Are we, then, naturally bad? Absolutely not. Otherwise we would hate peace, truth, faithfulness and reproduction. And, if we are naturally good, why we act so unfairly? Because of the original sin.

Men are altruist and die for their kind if it’s necessary. But you can hardly characterize something if you only focus on exceptions.

Moreover, we have the same amount of reasons to act right or wrong, while vicious animals -which are nevertheless much less vicious than us- only have reasons to act wrong when they break natural principles. Can you find any animal which starts wars for greed, lies and is unfaithful for pleasure, steals its kind’s food and have orgiastic sex? Well, man does it all.

Plus, humans can be easily devitalized, even destroyed by their own pleasures. On the other hand, animals are spoiled by human civilization.


Theological Miscellany (in Spanish):
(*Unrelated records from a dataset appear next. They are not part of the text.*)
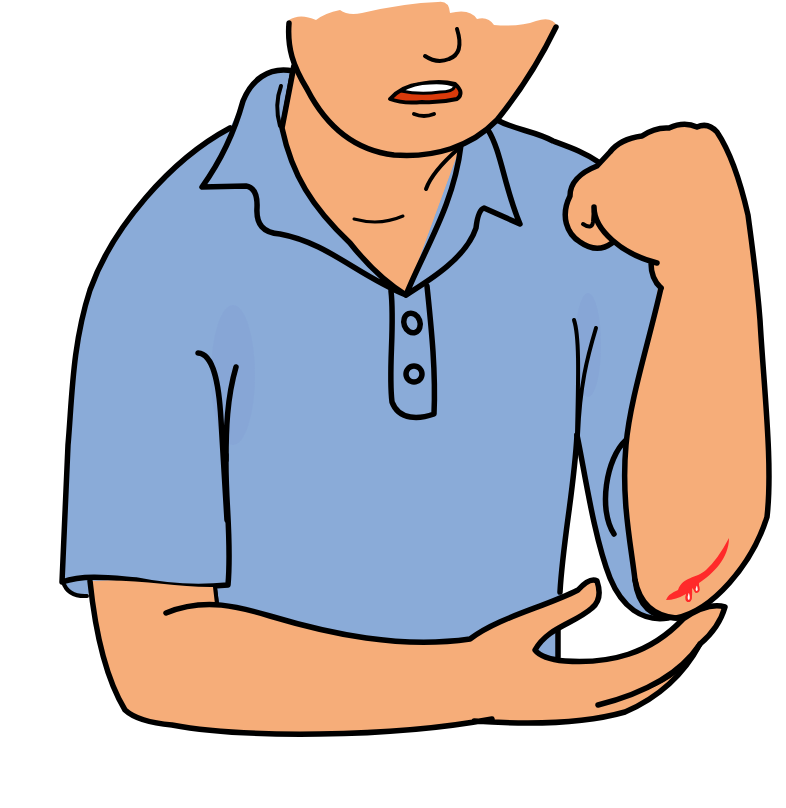
<!DOCTYPE html>
<html lang="en">
<head>
<meta charset="utf-8">
<title>Injured elbow</title>
<style>
:root { --paper: #fff; --skin: #f6ad79; --shirt: #8aabd8; --shade: #85a4d6; --ink: #000; --lip: #d93a0b; --blood: #ff2a2a; }
html, body { margin: 0; background: var(--paper); overflow: hidden; }
svg { display: block; width: 786px; height: 808px; }
.skin { fill: var(--skin); }
.shirt { fill: var(--shirt); }
.shade { fill: var(--shade); opacity: .6; }
.line { fill: none; }
.line, .outlined { stroke: var(--ink); stroke-width: 5.5; stroke-linecap: round; stroke-linejoin: round; }
.fine { stroke-width: 4; }
.hair { stroke-width: 3; }
.lip { fill: var(--lip); }
.teeth { fill: var(--paper); }
.blood { fill: var(--blood); }
.drop { fill: var(--paper); stroke: var(--blood); stroke-width: 2; }
</style>
</head>
<body>
<svg viewBox="0 0 786 808" role="img" aria-label="Drawing of a man in a blue polo shirt holding up a bleeding elbow">
  <g id="polo-shirt">
    <path class="shirt" d="M293 70C270 66 251 81 243 101L230 128C170 160 112 228 90 290C72 345 72 400 68 445L62 582Q66 597 88 596L92 582L217 587V606L400 660H557C559 600 570 520 577 435C586 480 598 540 613 583Q632 620 664 618L700 300L600 163C570 143 540 134 497 120Z"/>
    <ellipse class="shade" cx="233" cy="375" rx="22" ry="70"/>
    <ellipse class="shade" cx="588" cy="345" rx="13" ry="52"/>
    <path class="line" d="M230 128C170 160 112 228 90 290C72 345 72 400 68 445L62 582C85 574 112 578 136 580C165 586 196 588 228 585C232 540 225 500 226 455"/>
    <path class="line fine" d="M63 582Q68 597 87 596M215 588L217 604"/>
    <path class="line" d="M198 353C214 354 219 385 221 420L227 520M236 367C227 398 226 430 226 460"/>
    <path class="line" d="M497 120C515 130 535 131 553 141C572 148 586 153 600 163"/>
    <path class="line fine" d="M574 320C580 338 578 385 577 435M596 328C587 358 580 385 578 435"/>
    <path class="line" d="M577 435C574 490 563 540 560 592M558 624V657"/>
    <path class="line" d="M577 435C584 468 594 538 610 578C622 607 642 622 668 618"/>
  </g>

  <g id="raised-arm">
    <path class="skin" d="M658 288C648 345 630 400 626 445C621 500 631 545 635 580C640 605 655 616 676 616C708 612 752 565 767 517C773 465 764 390 760 320C757 280 752 245 748 215C740 180 729 150 717 132Q708 122 697 127Q684 121 669 128Q655 127 642 136Q620 139 610 152L597 166C579 173 570 184 570 196C560 216 567 234 580 242Q597 254 612 243C627 254 641 259 651 263Q649 276 658 288Z"/>
    <path class="line" d="M661 288C648 345 630 400 626 445C621 500 631 545 635 580C640 605 655 616 676 618C712 611 752 565 767 517C773 465 764 390 760 320C757 280 752 245 748 215C740 180 729 150 717 132Q708 122 697 127Q684 121 669 128Q655 127 642 136Q620 139 610 152L597 166C579 173 570 184 570 196C560 216 567 234 580 242Q597 254 612 243"/>
    <path class="line" d="M594 207C594 230 622 254 657 263M651 263Q651 279 661 288"/>
    <path class="line fine" d="M594 207L593 222Q592 230 583 224"/>
    <path class="line" d="M626 440C606 458 598 510 614 534"/>
    <path class="line" d="M635 580C638 605 650 619 678 618"/>
  </g>

  <g id="neck-and-collar">
    <path class="skin" d="M293 60L281 128C292 180 325 215 355 250Q385 282 406 295L461 145Z"/>
    <path class="shirt outlined" d="M293 71C268 66 251 81 243 101C235 130 220 162 202 187L246 186Q258 188 257 208C256 224 263 233 280 234C328 243 357 275 406 295C385 282 365 262 350 243C312 207 292 175 282 128Z"/>
    <path class="shirt" d="M461 145L488 130C501 150 505 190 520 224L484 208Q478 210 476 228C466 258 430 280 406 295Z"/>
    <path class="line" d="M488 130C501 150 505 190 520 224L484 208Q478 210 476 228C466 258 430 280 406 295C424 250 454 205 461 145"/>
    <path class="line fine" d="M281 86Q274 105 280 126M293 66L282 128"/>
    <path class="line fine" d="M458 149Q432 172 426 189"/>
    <path class="line hair" d="M354 219Q380 226 403 216"/>
    <path class="line" d="M391 291C395 326 388 370 392 402C399 421 420 419 434 414C436 370 431 325 427 286"/>
    <ellipse class="line" cx="412" cy="323" rx="8" ry="10" transform="rotate(-20 412 323)"/>
    <circle class="line" cx="414" cy="374" r="8"/>
  </g>

  <g id="face">
    <path class="skin" d="M289 20Q300 13 316 20Q325 13 340 10Q348 16 362 13Q405 3 438 2Q449 0 450 13Q470 8 477 19Q488 16 494 25Q520 27 536 21Q552 16 557 26C545 55 522 88 497 118C470 148 430 158 394 155C345 148 309 102 293 60Z"/>
    <path class="line" d="M289 23C287 48 293 66 307 89C325 124 352 150 394 155C434 158 471 147 497 120C522 89 541 58 556 27"/>
    <path class="line fine" d="M457 29C462 45 460 55 449 59Q437 64 425 56"/>
    <path class="lip outlined fine" d="M390 99Q402 86 420 84Q440 80 455 84Q465 93 457 99Q440 103 422 102Q403 104 390 99Z"/>
    <path class="teeth outlined hair" d="M401 91Q414 83 430 83Q447 82 455 86Q453 92 440 92Q420 95 401 91Z"/>
    <path class="line fine" d="M414 114Q424 118 434 114"/>
  </g>

  <g id="supporting-arm">
    <path class="skin" d="M90 581C94 620 102 672 125 710Q138 722 172 725C240 738 390 736 492 720C545 724 590 722 625 712C660 697 684 674 700 644Q717 626 724 608Q708 603 683 619C650 654 610 664 565 661Q542 659 535 650C545 627 574 625 592 608Q602 598 598 582Q590 578 578 590C545 607 499 620 470 638C400 651 330 634 270 616L217 604L215 587C180 588 135 578 90 581Z"/>
    <path class="line" d="M90 581C94 620 102 672 125 710Q138 722 172 725C240 738 390 738 492 719M474 721C545 726 590 722 625 712C660 697 684 674 700 644"/>
    <path class="line" d="M166 613C205 597 240 607 270 616C330 634 400 649 470 639C499 617 545 607 578 590Q590 577 597 581Q603 599 592 608C574 624 548 627 535 650Q542 659 565 661C610 664 650 654 683 619Q708 602 725 607Q719 628 700 644C680 674 642 694 598 705"/>
    <path class="line fine" d="M215 587L217 604"/>
    <path class="line fine" d="M647 688Q680 675 698 648"/>
  </g>

  <g id="wound">
    <path class="blood" d="M729 538C729 558 713 574 699 583Q699 592 695 591L692 588Q693 603 688 602Q684 601 686 594Q676 600 666 600Q668 594 678 590C683 576 696 579 706 570Q718 559 729 538Z"/>
    <path class="drop" d="M689 590Q685 598 688 601Q693 601 689 590Z"/>
    <path class="drop" d="M697 583Q693 590 696 592Q701 592 697 583Z"/>
  </g>
</svg>
</body>
</html>
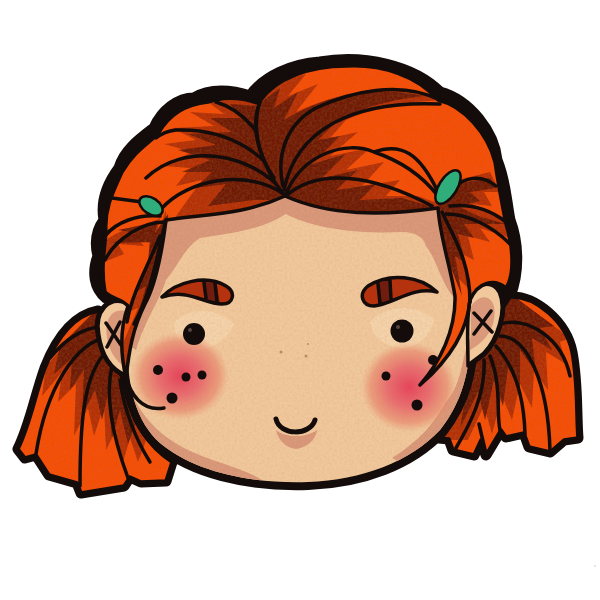
<!DOCTYPE html>
<html lang="en">
<head>
<meta charset="utf-8">
<title>Red-haired girl with pigtails</title>
<style>
:root{--paper:#fff;--ink:#130c0a;--hair:#f4500f;--hair-mid:#b5320f;--hair-deep:#701d10;--skin:#f1c89c;--skin-shade:#d9997a;--clip:#2fae7c}
html,body{margin:0;background:var(--paper);overflow:hidden}
svg{display:block;width:600px;height:600px}
.edge{fill:var(--ink);stroke:var(--ink);stroke-width:11;stroke-linejoin:round}
.wide{stroke-width:16}
.hair{fill:var(--hair)}
.mid{fill:var(--hair-mid)}
.deep{fill:var(--hair-deep)}
.skin{fill:var(--skin)}
.shade{fill:var(--skin-shade)}
.ink{fill:var(--ink)}
.line{fill:none;stroke:var(--ink);stroke-width:3.5;stroke-linecap:round;stroke-linejoin:round}
.bold{stroke-width:5}
.clip{fill:var(--clip);stroke:var(--ink);stroke-width:2.5}
</style>
</head>
<body>
<svg viewBox="0 0 600 600" role="img" aria-label="Smiling cartoon girl with orange pigtails, freckles and green hair clips">
<defs>
<path id="tail-left" d="M98 311C72 316 56 340 45 368C35 396 30 425 18 449L25 458L36 455L49 475L77 483L81 493L124 486L130 477L141 482L166 481L172 462C150 448 132 425 122 378Z"/>
<path id="tail-right" d="M510 297C536 296 566 322 572 352C578 384 576 412 578 438L564 440L550 452L529 447L524 433L506 437L501 430L486 455L481 440L474 455L453 450L449 439L439 438C456 414 470 380 476 350Z"/>
<path id="face-shape" d="M160 222C182 216 244 214 285 196C330 216 390 212 438 208C458 236 472 280 471 330C470 372 462 402 440 430C410 462 362 480 308 482C246 484 192 470 160 443C134 420 126 380 128 338C132 290 148 250 160 222Z"/>
<path id="ear-left" d="M128 303C108 294 94 312 98 334C101 355 111 370 126 376"/>
<path id="ear-right" d="M468 300C474 282 492 278 500 292C508 310 498 340 484 354L468 366"/>
<path id="hair-left" d="M285 196C244 215 204 214 166 220C162 252 156 284 145 304C133 328 129 350 126 378C120 352 120 328 128 306C122 299 112 299 105 292C101 272 104 252 106 232C104 208 114 190 122 172C134 152 146 145 158 134C170 112 188 104 208 102C226 96 244 98 260 104C274 130 288 158 285 196Z"/>
<path id="hair-right" d="M285 196C262 168 250 132 260 101C276 78 310 66 346 66C382 64 418 76 438 100C464 106 488 134 495 162C498 182 502 204 506 224C514 250 514 276 506 288C494 278 478 282 470 300C468 324 456 354 420 385C440 362 456 330 455 296C450 264 440 238 438 208C382 216 330 216 285 196Z"/>
<clipPath id="in-tail-left"><use href="#tail-left"/></clipPath>
<clipPath id="in-tail-right"><use href="#tail-right"/></clipPath>
<clipPath id="in-face"><use href="#face-shape"/></clipPath>
<clipPath id="in-hair-left"><use href="#hair-left"/></clipPath>
<clipPath id="in-hair-right"><use href="#hair-right"/></clipPath>
<radialGradient id="blush">
<stop offset="0" stop-color="#e4455a"/>
<stop offset=".45" stop-color="#e6656a" stop-opacity=".9"/>
<stop offset=".8" stop-color="#e57f66" stop-opacity=".6"/>
<stop offset="1" stop-color="#e8946c" stop-opacity="0"/>
</radialGradient>
<filter id="paper-grain" x="0" y="0" width="100%" height="100%">
<feTurbulence type="fractalNoise" baseFrequency=".4" numOctaves="2" seed="4"/>
<feColorMatrix values="0 0 0 0 .45  0 0 0 0 .15  0 0 0 0 .05  .3 0 0 0 -.1"/>
<feComposite in2="SourceGraphic" operator="in" result="grain"/>
<feMerge><feMergeNode in="SourceGraphic"/><feMergeNode in="grain"/></feMerge>
</filter>
</defs>

<g id="outer-edge" class="edge">
<use href="#tail-left"/>
<use href="#tail-right"/>
<path d="M106 298C94 288 92 272 98 256C94 240 98 228 104 220C100 198 110 180 119 168C124 150 141 138 154 128C162 110 178 98 194 98C210 88 232 90 250 96C264 76 292 64 320 62C364 54 414 66 440 92C470 100 494 132 497 160C506 182 506 200 510 220C519 244 519 274 510 296L300 320Z"/>
</g>

<g id="pigtail-left" filter="url(#paper-grain)">
<use href="#tail-left" class="hair"/>
<g clip-path="url(#in-tail-left)">
<path class="mid" d="M100 306L46 366L42 396L62 372L58 402L76 384L74 436L88 408L94 436L104 406L106 450L116 430L122 466L130 438L138 462L150 430Z"/>
<path class="deep" d="M100 306L60 346L54 374L72 358L70 390L84 370L82 416L95 390L102 420L108 394L112 438L120 410L128 444L138 418Z"/>
</g>
</g>
<g class="line">
<use href="#tail-left"/>
<path d="M108 337C76 342 46 388 36 454M108 350C84 372 80 420 80 486M112 366C104 400 114 440 128 478M104 327C86 326 66 338 50 358M120 380C124 410 136 440 150 462"/>
</g>

<g id="pigtail-right" filter="url(#paper-grain)">
<use href="#tail-right" class="hair"/>
<g clip-path="url(#in-tail-right)">
<path class="mid" d="M508 292L570 338L560 342L566 364L546 352L548 390L534 370L532 408L520 384L512 420L502 396L492 434L484 406L468 440L440 440L474 350Z"/>
<path class="deep" d="M508 292L554 326L540 328L552 350L532 338L536 372L520 350L520 390L508 368L503 406L494 380L485 420L478 392L460 428L474 350Z"/>
</g>
</g>
<g class="line">
<use href="#tail-right"/>
<path d="M500 324C528 316 562 338 570 376M500 336C528 336 548 384 550 450M496 346C516 368 524 400 525 434M490 356C502 386 496 412 500 430M484 360C486 394 470 424 456 448M486 454L479 424"/>
</g>

<g id="face-edge" class="edge wide"><use href="#face-shape"/></g>

<g id="ears">
<use href="#ear-left" class="skin"/>
<path class="shade" d="M128 312C112 306 104 320 107 338C110 354 118 364 128 368Z"/>
<use href="#ear-right" class="skin"/>
<path class="shade" d="M470 308C478 294 490 294 494 306C497 324 488 340 470 350Z"/>
<use href="#ear-left" class="line bold"/>
<use href="#ear-right" class="line bold"/>
</g>

<g id="face" filter="url(#paper-grain)">
<use href="#face-shape" class="skin"/>
<g clip-path="url(#in-face)" class="shade">
<path d="M150 216L285 190L440 200L456 300C442 286 438 262 426 246C424 238 416 232 402 232C364 234 316 230 286 214C262 230 226 234 200 238C184 248 178 266 166 280C160 300 146 318 136 350L120 340Z"/>
<path d="M122 370C134 404 148 430 188 450C212 462 244 468 262 480L240 492L140 450Z"/>
<path d="M476 330C460 346 466 380 446 402C432 426 420 440 392 458L420 472L474 390Z"/>
<path d="M276 430C286 438 306 438 317 430C316 440 306 448 296 449C286 448 278 440 276 430Z"/>
</g>
<path fill="#f8dab5" d="M174 322C190 306 220 308 234 324C228 340 212 350 194 350C182 346 174 336 174 322Z" opacity=".6"/>
<path fill="#f8dab5" d="M370 322C384 304 420 304 434 320C430 338 416 348 400 348C384 346 372 336 370 322Z" opacity=".6"/>
</g>

<g id="cheeks" clip-path="url(#in-face)">
<ellipse cx="180" cy="376" rx="49" ry="44" fill="url(#blush)"/>
<ellipse cx="409" cy="387" rx="48" ry="45" fill="url(#blush)"/>
<g class="ink">
<circle cx="158" cy="370" r="5"/><circle cx="186" cy="377" r="4.5"/><circle cx="202" cy="375" r="4.5"/><circle cx="172" cy="398" r="5.5"/>
<circle cx="386" cy="376" r="4.5"/><circle cx="433" cy="360" r="5"/><circle cx="417" cy="405" r="5.5"/>
</g>
</g>

<g id="features">
<circle class="ink" cx="194" cy="334" r="11"/>
<circle class="ink" cx="402" cy="331" r="11.5"/>
<circle cx="190" cy="330" r="2" fill="#574640"/>
<circle cx="398" cy="327" r="2" fill="#574640"/>
<path class="line bold" d="M276 419C280 436 310 436 315 420"/>
<g fill="#b98a66"><circle cx="281" cy="352" r="1.5"/><circle cx="306" cy="356" r="1.5"/><circle cx="308" cy="344" r="1"/></g>
<path class="mid" d="M162 297C176 282 206 274 226 286C236 292 234 304 222 304C204 304 188 288 162 297Z"/>
<path class="mid" d="M437 292C420 276 390 272 368 286C358 294 362 306 374 306C394 304 412 286 437 292Z"/>
<path class="deep" d="M204 281L216 281L220 304L204 299ZM378 282L392 278L390 300L378 305Z"/>
<path class="line" d="M162 297C176 282 206 274 226 286C236 292 234 304 222 304C204 304 188 288 162 297ZM437 292C420 276 390 272 368 286C358 294 362 306 374 306C394 304 412 286 437 292ZM204 283L206 298M215 283L217 302M378 284L380 303M390 281L391 299"/>
</g>

<g id="hair-left-side" filter="url(#paper-grain)">
<use href="#hair-left" class="hair"/>
<g clip-path="url(#in-hair-left)">
<path class="mid" d="M290 200L254 98L208 102L224 114L190 112L214 126L172 128L196 140L164 144L192 152L164 166L190 168L176 186L202 180L186 202L172 222L240 216Z"/>
<path class="deep" d="M290 200L262 106L230 104L242 118L210 118L232 132L188 134L216 145L178 150L210 160L182 172L212 172L196 188L226 184L208 206L254 200Z"/>
<path class="mid" d="M104 242C122 226 146 226 160 218L156 236L134 234L144 246L118 244L124 254L104 262ZM166 210L142 278L128 312L138 308L120 350L126 380L168 288Z"/>
<path class="deep" d="M168 214L150 240L148 262L136 292L146 286L134 328L172 280ZM158 222L118 230L136 233L112 243L152 242Z"/>
</g>
</g>
<g class="line">
<use href="#hair-left"/>
<path d="M284 192C272 158 232 128 176 130C168 131 161 134 156 138M284 192C250 152 184 142 146 178M284 194C244 168 188 180 162 208M216 102C244 110 264 136 276 168M160 216C138 214 116 222 105 236M164 222C144 222 116 238 105 260M160 236C150 262 132 292 127 322M166 220C156 260 152 290 134 324M112 198L142 202"/>
<path d="M126 376C130 394 142 412 164 408"/>
</g>

<g id="hair-right-side" filter="url(#paper-grain)">
<use href="#hair-right" class="hair"/>
<g clip-path="url(#in-hair-right)">
<path class="mid" d="M284 202L250 140L258 98L284 80L306 74L288 96L318 84L296 112C340 92 400 78 442 100C404 102 372 108 346 120L330 138L358 132L330 156L370 148L346 170L384 162L362 186L400 180L386 196L418 196L440 204L434 216Z"/>
<path class="deep" d="M284 202L252 140L256 106L280 88L274 108L298 92L284 120C322 98 366 84 424 96C390 100 356 108 334 124L318 140L340 136L312 164L346 154L322 178L358 170L336 190L376 184L360 200L402 198L436 208L360 218Z"/>
<path class="mid" d="M438 206L458 180L490 172L500 192L484 192L492 206L472 204L510 220L510 238L480 228L490 242L468 236L474 260L462 254L470 290L456 276Z"/>
<path class="deep" d="M438 204L456 184L490 178L496 188L470 192L480 201L458 206L478 216L506 224L464 224L474 238L458 234L466 264L455 256L462 296L440 240Z"/>
</g>
</g>
<g class="line">
<use href="#hair-right"/>
<path d="M283 186C276 156 286 124 316 108C350 92 400 80 440 100M284 190C296 130 352 100 440 104M286 194C302 154 346 140 374 152C404 162 424 178 438 196M286 196C318 168 372 174 432 206M260 102C250 126 258 154 274 178M438 192C420 154 402 142 374 152M458 184C474 174 486 178 496 186M450 206C468 204 488 208 506 222M446 214C468 214 492 226 510 244M442 212C454 238 470 262 470 302"/>
<path d="M470 300C466 320 468 340 468 366"/>
</g>

<g id="ear-crosses" class="line">
<path d="M106 323L121 345M120 322L107 347M474 313L492 332M491 311L474 334"/>
</g>

<g id="hair-clips">
<ellipse class="clip" cx="151" cy="206" rx="13" ry="8" transform="rotate(34 151 206)"/>
<ellipse class="clip" cx="448" cy="187" rx="19" ry="9" transform="rotate(-58 448 187)"/>
</g>
<circle cx="595" cy="566" r="1" fill="#ddd"/>
</svg>
</body>
</html>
 You must know different animals than me. I can give you examples of animals killing other animals just for kicks (i.e. not for defense or food), animals stealing food, space, and anything else animals can use. They eat their young, they live parasitically off of each other. In fact,  for every evil you can think of, there's an animal out there doing it [i]right now[/i], with the exception of things like hipocracy and things like that, which require active beliefs and proclamations an animal cannot make. 
 On the other hand, the other half of Christian love is it's fruits. I do not see animals exhibiting mercy, compassion, charity, hope, and the rest. Perhaps in rare cases, especially those animals trained by humans, can do something we would call 'charitable', but it's dubious. 
 Now, the difference does rest squarely on man's shoulders. We don't see the 'sins' of animals as being such, because we (rightly so) excuse them because they are dumb. You don't consider a wolf eating it's own pup to be 'wrong' because you attribute it to some instinct or need that it was acting on. But this is your mistake, I think- It is not that our rational minds cause us to do wrong.  Rather, it is our conscious minds that cause us to see the things we do (that all other animals do as well) [i]as [/i]wrong, and feel guilt and the need to change.   More importantly, it is our reason that sets us to a higher standard, that we can't justify our actions as a mindless reflex in response to an instinct.